The dark, sweaty Key Club can’t handle the rumours spreading about Idles’ raucous performances. The venue gets packed out as fans pile in keen to get a taste of the Bristol post punk quintet. Bodies bouncing in all directions with stage diving and crowd surfing aplenty and it’s a wonder my camera made it out in one piece. Catch them while you can at these small venues.
“Are we ready?” asks vocalist Rakel Mjöll, before launching in the “hey hey heys” of ‘Hey Heartbreaker. Half an hour of infectious tunes and guitar riffs. Dream Wife are on top form again’.
The fresh electronic sounds of Haus brandish themselves in Headrow House. With the room packed nearing capacity, the London boys head out to soak up all the love Leeds has to offer. Their atypical beats collide with the soulful vocals of Ashley Mulimba, making their dynamic take on indie rock cause one last party.
There’s no space to be had on the pews or surrounding floor as fans eagerly await Gabrielle Aplin’s closing set at Holy Trinity Church. The singer songwriter flies solo tonight on her acoustic guitar and keyboard with occasional backing fills from keen fans in the audience! Nothing but a beautiful set.

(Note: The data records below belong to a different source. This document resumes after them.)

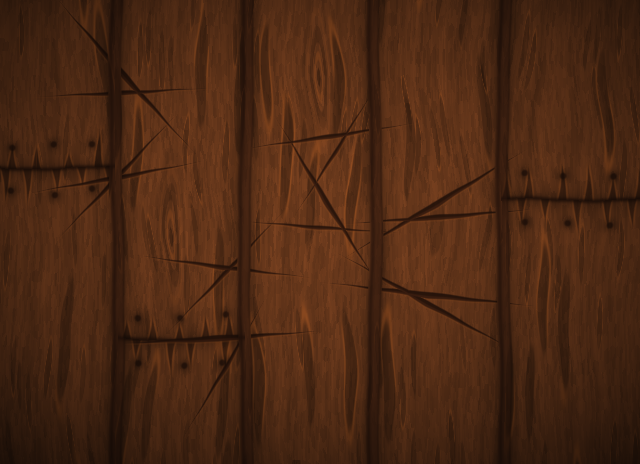
Give the GLSL for this texture, as a Shadertoy shader.

```glsl
#define WOOD vec3(0.422, 0.226, 0.110)
#define GLOW vec3(0.66, 0.34, 0.13)
#define SOOT vec3(0.120, 0.058, 0.032)
#define PLANK_WIDTH 0.278
#define FIRST_SEAM 0.251
#define GAP 0.0125
#define VIGNETTE 1.40
#define GOUGES 16
#define GOUGE_WIDTH 0.0058
#define NAIL_RADIUS 0.0065

vec2 hash2(vec2 p) {
    vec3 h = fract(p.xyx * vec3(0.1031, 0.1030, 0.0973));
    h += dot(h, h.yzx + 33.33);
    return fract((h.xx + h.yz) * h.zy);
}

// Cellular noise: distance to the nearest point, and a random value of its cell
vec2 cells(vec2 p) {
    vec2 base = floor(p), nearest = vec2(9.0, 0.0);
    for (int j = -1; j <= 1; j++)
    for (int i = -1; i <= 1; i++) {
        vec2 cell = base + vec2(i, j);
        float d = length(cell + 0.15 + 0.7 * hash2(cell) - p);
        if (d < nearest.x) nearest = vec2(d, hash2(cell + 71.0).x);
    }
    return nearest;
}

// Coverage of a band that lies where d is below zero
float cover(float d, float blur) { return smoothstep(blur, -blur, d); }

float ridge(float d, float width) { return exp(-d * d / (width * width)); }

// Slender pointed figures: x is the dark body, y a broken bright edge
vec2 figure(vec2 fibre, vec2 scale, float rarity) {
    vec2 lens = cells(fibre * scale + 5.0);
    float chosen = step(rarity, lens.y);
    float rim = lens.x - 0.05 - 0.24 * lens.y;
    float broken = smoothstep(-0.1, 0.8, sin(fibre.y * 5.0 * scale.y + lens.y * 40.0 + fibre.x * 25.0));
    return chosen * vec2(cover(rim, 0.03), ridge(rim - 0.03, 1.1 / scale.x) * broken);
}

vec3 grain(vec2 p, vec2 local, float plank) {
    // Fibres run upright and part around a slender knot
    float knotY = 0.66 + 0.18 * sin(plank * 2.6 - 3.9);
    vec2 k = local - vec2(0.02 * sin(plank * 4.0), knotY);
    k.x += 0.004 * sin(p.y * 13.0 + plank) + 0.002 * sin(p.y * 31.0 + p.x * 30.0);
    float bulge = exp(-k.y * k.y * 70.0);
    float ring = length(vec2(k.x, 0.14 * k.y)) + 0.06 * abs(k.y);
    float bend = k.x - 0.020 * bulge * k.x / (abs(k.x) + 0.012);
    vec2 fibre = vec2(bend + plank * 1.3 + 1.0, p.y + plank * 1.9);

    // Short flecks, hairs and broad streaks
    float fine = cells(vec2(p.x * 170.0 + 2.0 * sin(p.y * 9.0) + 9.0, p.y * 36.0 + 9.0)).y;
    float hair = cells(fibre * vec2(270.0, 10.0)).y;
    float broad = cells(fibre * vec2(34.0, 2.4)).x;
    float tone = 0.94 + 0.14 * (fine - 0.5) + 0.11 * (hair - 0.5) + 0.13 * (0.5 - broad);
    tone += 0.03 * sin(fibre.x * 95.0 + 2.0 * sin(p.y * 5.0));
    vec3 colour = WOOD * tone;

    // Dark figures with glowing edges, at two sizes
    vec2 bowed = vec2(fibre.x + 0.009 * sin(p.y * 8.0 + plank * 2.0), fibre.y);
    vec2 large = figure(bowed, vec2(23.0, 2.1), 0.66);
    vec2 small = figure(bowed + 3.0, vec2(46.0, 4.2), 0.68);
    colour *= (1.0 - 0.24 * large.x) * (1.0 - 0.17 * small.x);
    colour = mix(colour, GLOW, 0.46 * max(large.y, 0.7 * small.y));

    // Eye of the knot
    float eye = ridge(ring, 0.026) * step(0.5, plank) * step(plank, 2.5);
    float wave = sin(ring * 420.0 + 1.2 * sin(p.y * 17.0) + 20.0 * k.x);
    colour *= 1.0 - 0.30 * eye * smoothstep(0.1, 0.6, wave);
    return mix(colour, GLOW, 0.36 * eye * smoothstep(0.6, 1.0, -wave));
}

// Tapered cuts in crossing pairs: the cut, its lit lower lip, its inner wall
vec3 gouges(vec2 p, float blur) {
    vec3 mark = vec3(0.0);
    for (int i = 0; i < GOUGES; i++) {
        float pair = float(i / 2), steep = float(i % 2);
        vec2 rnd = hash2(vec2(float(i) * 3.0 + 2.0, 7.0));
        vec2 centre = vec2(0.24, 0.2) + vec2(0.9, 0.66) * fract(0.5 + pair * vec2(0.7549, 0.5698));
        centre += 0.06 * (rnd - 0.5);
        float lean = mod(pair, 3.0) < 1.0 ? -1.0 : 1.0;
        float angle = mix(0.45 * rnd.x - 0.18, lean * (0.5 + 0.55 * rnd.x), steep);
        vec2 along = vec2(cos(angle), sin(angle));
        vec2 q = p - centre;
        float u = dot(q, along), v = dot(q, vec2(-along.y, along.x));
        float taper = 1.0 - abs(u + 0.05 * (rnd.x - 0.5)) / (0.11 + 0.08 * rnd.y);
        taper *= GOUGE_WIDTH * (0.6 + 0.6 * rnd.y);
        v += 0.3 * taper + 0.0006 * sin(u * 60.0 + rnd.x * 9.0);
        float inside = cover(abs(v) - taper, blur);
        mark.x = max(mark.x, inside);
        mark.y = max(mark.y, cover(abs(v + 0.0026) - taper, blur * 1.4));
        mark.z = max(mark.z, inside * cover(v + 0.2 * taper, blur));
    }
    return mark;
}

void mainImage(out vec4 fragColor, in vec2 fragCoord) {
    vec2 uv = fragCoord / iResolution.xy, p = fragCoord / iResolution.y;
    float blur = max(1.0 / iResolution.y, 0.0012);

    // Planks and the wavering seams between them
    float x = p.x + 0.004 * sin(p.y * 7.0 + p.x * 9.0) + 0.0012 * sin(p.y * 23.0);
    float slot = (x - FIRST_SEAM) / PLANK_WIDTH;
    float plank = clamp(floor(slot) + 1.0, 0.0, 4.0);
    float offset = (slot - clamp(round(slot), 0.0, 3.0)) * PLANK_WIDTH;
    float seam = abs(offset);
    vec2 local = vec2((slot - plank + 0.5) * PLANK_WIDTH, p.y);
    vec3 colour = grain(p, local, plank);

    // Butt joints with wedge-shaped splits
    float joints[5] = float[5](0.638, 0.269, -1.0, -1.0, 0.570);
    float dy = p.y - joints[int(plank)] + 0.003 * sin(p.x * 21.0) + 0.0008 * sin(p.x * 70.0);
    float rise = abs(dy), lower = dy < 0.0 ? 1.0 : 0.0;
    float column = p.x * 17.0 + 0.37 * lower;
    vec2 rnd = hash2(vec2(floor(column) + 3.0, plank + 9.0 * lower));
    float splitX = abs((fract(column) - 0.35 - 0.3 * rnd.x) / 17.0 + 0.0012 * sin(p.y * 60.0));
    float reach = 0.035 + 0.055 * rnd.y;
    float split = splitX - 0.0085 * pow(max(1.0 - rise / reach, 0.0), 1.4);
    float fade = smoothstep(reach * 1.15, reach * 0.6, rise);
    colour = mix(colour, GLOW, 0.42 * fade * ridge(split - 0.0025, 0.0022));
    colour = mix(colour, SOOT, 0.46 * fade * cover(split, 0.0018));
    colour *= 1.0 - 0.36 * exp(-rise * 55.0);
    colour = mix(colour, SOOT, 0.68 * ridge(rise, 0.0048));

    // Nails above and below each joint
    vec2 jitter = hash2(vec2(floor(slot * 3.0) + 20.0, lower + 4.0)) - 0.5;
    vec2 nail = vec2((fract(slot * 3.0) - 0.5) * PLANK_WIDTH / 3.0 + 0.015 * jitter.x,
                     rise - 0.05 - 0.012 * jitter.y);
    float head = length(nail);
    colour *= 1.0 - 0.36 * ridge(head, 0.014);
    colour = mix(colour, SOOT, 0.72 * cover(head - NAIL_RADIUS, 0.0028));

    // Gouges stop at the seams
    vec3 cut = gouges(p, blur) * smoothstep(GAP, GAP + 0.003, seam);
    colour = mix(colour, GLOW * 0.8, 0.42 * cut.y);
    colour = mix(colour, mix(SOOT, SOOT * 1.6, cut.z), 0.88 * cut.x);

    // Sunken gaps: dim wooden floor, dark left edge, soft shadow
    colour *= 1.0 - 0.30 * exp(-max(seam - GAP, 0.0) * 70.0);
    colour = mix(colour, SOOT * 1.8, 0.42 * cover(seam - GAP, 0.0022));
    colour = mix(colour, SOOT, 0.52 * ridge(offset + 0.6 * GAP, 0.0045));
    colour = mix(colour, SOOT, 0.34 * ridge(offset - GAP, 0.0025));

    vec2 off = uv - vec2(0.5, 0.55);
    colour *= 1.05 - VIGNETTE * dot(off, off);
    fragColor = vec4(colour, 1.0);
}
```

The main thing about Live At Leeds the flaunting of new acts across the line-up. They want you to discover new music, and make it as easy as possible. A headliner at 3pm so a smaller band will catch their fans afterwards? That’s standard. If you’re a fan of uncovering new talent, then this is the place to be. 11 years strong, and Live At Leeds is still one of the best festivals you’ll ever be a part of.